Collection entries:
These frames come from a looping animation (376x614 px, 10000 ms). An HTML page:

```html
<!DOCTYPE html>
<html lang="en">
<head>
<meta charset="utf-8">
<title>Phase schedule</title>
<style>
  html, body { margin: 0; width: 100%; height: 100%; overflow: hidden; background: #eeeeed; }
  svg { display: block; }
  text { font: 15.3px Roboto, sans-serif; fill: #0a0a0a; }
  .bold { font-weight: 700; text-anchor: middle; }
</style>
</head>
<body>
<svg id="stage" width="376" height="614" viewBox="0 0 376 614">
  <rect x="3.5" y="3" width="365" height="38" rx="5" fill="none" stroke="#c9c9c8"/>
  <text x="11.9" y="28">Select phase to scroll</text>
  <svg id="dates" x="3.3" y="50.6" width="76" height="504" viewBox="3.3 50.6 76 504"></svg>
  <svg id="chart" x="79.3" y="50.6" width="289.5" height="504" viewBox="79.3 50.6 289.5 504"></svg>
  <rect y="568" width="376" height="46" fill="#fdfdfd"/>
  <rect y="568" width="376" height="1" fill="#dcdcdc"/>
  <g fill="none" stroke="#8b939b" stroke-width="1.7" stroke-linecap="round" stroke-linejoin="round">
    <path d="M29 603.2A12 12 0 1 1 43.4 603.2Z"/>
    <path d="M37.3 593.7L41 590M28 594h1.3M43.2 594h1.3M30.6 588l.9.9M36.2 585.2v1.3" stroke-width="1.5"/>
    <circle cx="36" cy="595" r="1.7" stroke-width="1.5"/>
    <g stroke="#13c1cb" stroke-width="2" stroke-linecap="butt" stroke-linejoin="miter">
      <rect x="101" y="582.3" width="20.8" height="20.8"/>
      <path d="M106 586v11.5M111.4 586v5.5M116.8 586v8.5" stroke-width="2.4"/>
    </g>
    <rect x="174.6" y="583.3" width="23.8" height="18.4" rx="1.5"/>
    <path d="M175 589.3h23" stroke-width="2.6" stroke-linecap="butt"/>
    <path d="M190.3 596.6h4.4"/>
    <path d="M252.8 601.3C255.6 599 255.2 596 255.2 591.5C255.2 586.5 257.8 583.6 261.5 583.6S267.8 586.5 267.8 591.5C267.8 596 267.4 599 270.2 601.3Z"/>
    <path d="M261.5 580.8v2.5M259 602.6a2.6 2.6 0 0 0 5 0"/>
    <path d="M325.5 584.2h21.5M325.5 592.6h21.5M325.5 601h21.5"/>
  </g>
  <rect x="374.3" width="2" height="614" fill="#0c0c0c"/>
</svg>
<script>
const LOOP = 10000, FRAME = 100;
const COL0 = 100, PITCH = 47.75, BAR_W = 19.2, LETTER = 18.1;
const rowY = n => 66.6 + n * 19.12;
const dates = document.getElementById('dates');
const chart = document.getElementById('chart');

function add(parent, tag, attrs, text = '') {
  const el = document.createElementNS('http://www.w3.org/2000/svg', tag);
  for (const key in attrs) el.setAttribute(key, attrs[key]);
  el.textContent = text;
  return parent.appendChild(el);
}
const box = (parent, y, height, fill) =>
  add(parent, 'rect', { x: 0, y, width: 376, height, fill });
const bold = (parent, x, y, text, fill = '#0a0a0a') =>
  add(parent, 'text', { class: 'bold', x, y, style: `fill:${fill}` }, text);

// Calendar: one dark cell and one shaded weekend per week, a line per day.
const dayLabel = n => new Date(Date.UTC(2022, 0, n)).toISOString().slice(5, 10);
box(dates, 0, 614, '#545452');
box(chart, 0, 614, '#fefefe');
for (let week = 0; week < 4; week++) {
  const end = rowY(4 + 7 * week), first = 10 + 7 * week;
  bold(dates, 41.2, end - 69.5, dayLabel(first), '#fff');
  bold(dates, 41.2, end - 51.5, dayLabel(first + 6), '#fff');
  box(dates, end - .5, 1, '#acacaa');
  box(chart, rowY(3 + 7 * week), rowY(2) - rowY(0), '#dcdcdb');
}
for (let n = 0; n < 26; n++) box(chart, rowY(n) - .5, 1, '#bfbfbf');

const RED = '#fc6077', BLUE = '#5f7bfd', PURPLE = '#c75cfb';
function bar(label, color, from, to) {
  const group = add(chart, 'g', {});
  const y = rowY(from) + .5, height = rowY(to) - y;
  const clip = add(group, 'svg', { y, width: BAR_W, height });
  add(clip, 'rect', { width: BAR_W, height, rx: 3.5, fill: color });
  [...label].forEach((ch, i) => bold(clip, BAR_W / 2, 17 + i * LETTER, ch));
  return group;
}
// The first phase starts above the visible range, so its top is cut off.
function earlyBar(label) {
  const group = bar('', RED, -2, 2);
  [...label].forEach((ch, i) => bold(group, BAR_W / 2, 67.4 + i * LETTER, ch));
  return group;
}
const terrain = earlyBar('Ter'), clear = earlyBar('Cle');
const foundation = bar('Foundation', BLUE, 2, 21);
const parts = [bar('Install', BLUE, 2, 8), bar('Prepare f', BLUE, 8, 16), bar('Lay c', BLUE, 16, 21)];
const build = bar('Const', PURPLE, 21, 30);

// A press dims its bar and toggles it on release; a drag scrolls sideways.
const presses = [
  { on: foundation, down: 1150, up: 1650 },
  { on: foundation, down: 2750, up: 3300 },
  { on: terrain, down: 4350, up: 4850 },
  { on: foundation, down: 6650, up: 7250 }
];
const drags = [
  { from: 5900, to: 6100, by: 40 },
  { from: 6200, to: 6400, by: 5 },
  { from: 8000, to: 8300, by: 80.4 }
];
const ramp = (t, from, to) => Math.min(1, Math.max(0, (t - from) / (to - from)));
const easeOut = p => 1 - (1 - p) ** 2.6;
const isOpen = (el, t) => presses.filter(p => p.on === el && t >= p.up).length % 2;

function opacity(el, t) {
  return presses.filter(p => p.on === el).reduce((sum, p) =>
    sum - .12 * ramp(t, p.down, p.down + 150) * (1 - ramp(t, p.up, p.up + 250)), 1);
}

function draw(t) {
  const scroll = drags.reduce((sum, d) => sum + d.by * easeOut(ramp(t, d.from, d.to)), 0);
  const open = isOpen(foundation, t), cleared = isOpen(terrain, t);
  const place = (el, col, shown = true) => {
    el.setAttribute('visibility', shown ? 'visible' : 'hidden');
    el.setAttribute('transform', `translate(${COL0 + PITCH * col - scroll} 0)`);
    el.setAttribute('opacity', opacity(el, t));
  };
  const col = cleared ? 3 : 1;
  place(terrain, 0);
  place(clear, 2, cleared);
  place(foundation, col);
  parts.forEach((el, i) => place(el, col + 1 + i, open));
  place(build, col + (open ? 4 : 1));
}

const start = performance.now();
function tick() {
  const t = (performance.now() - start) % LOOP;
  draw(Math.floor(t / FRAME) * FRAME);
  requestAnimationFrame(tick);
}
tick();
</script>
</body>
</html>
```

* What you have to do
Write out each line of the data that holds the string "body".

* Answer space
  html, body { margin: 0; width: 100%; height: 100%; overflow: hidden; background: #eeeeed; }
<body>
</body>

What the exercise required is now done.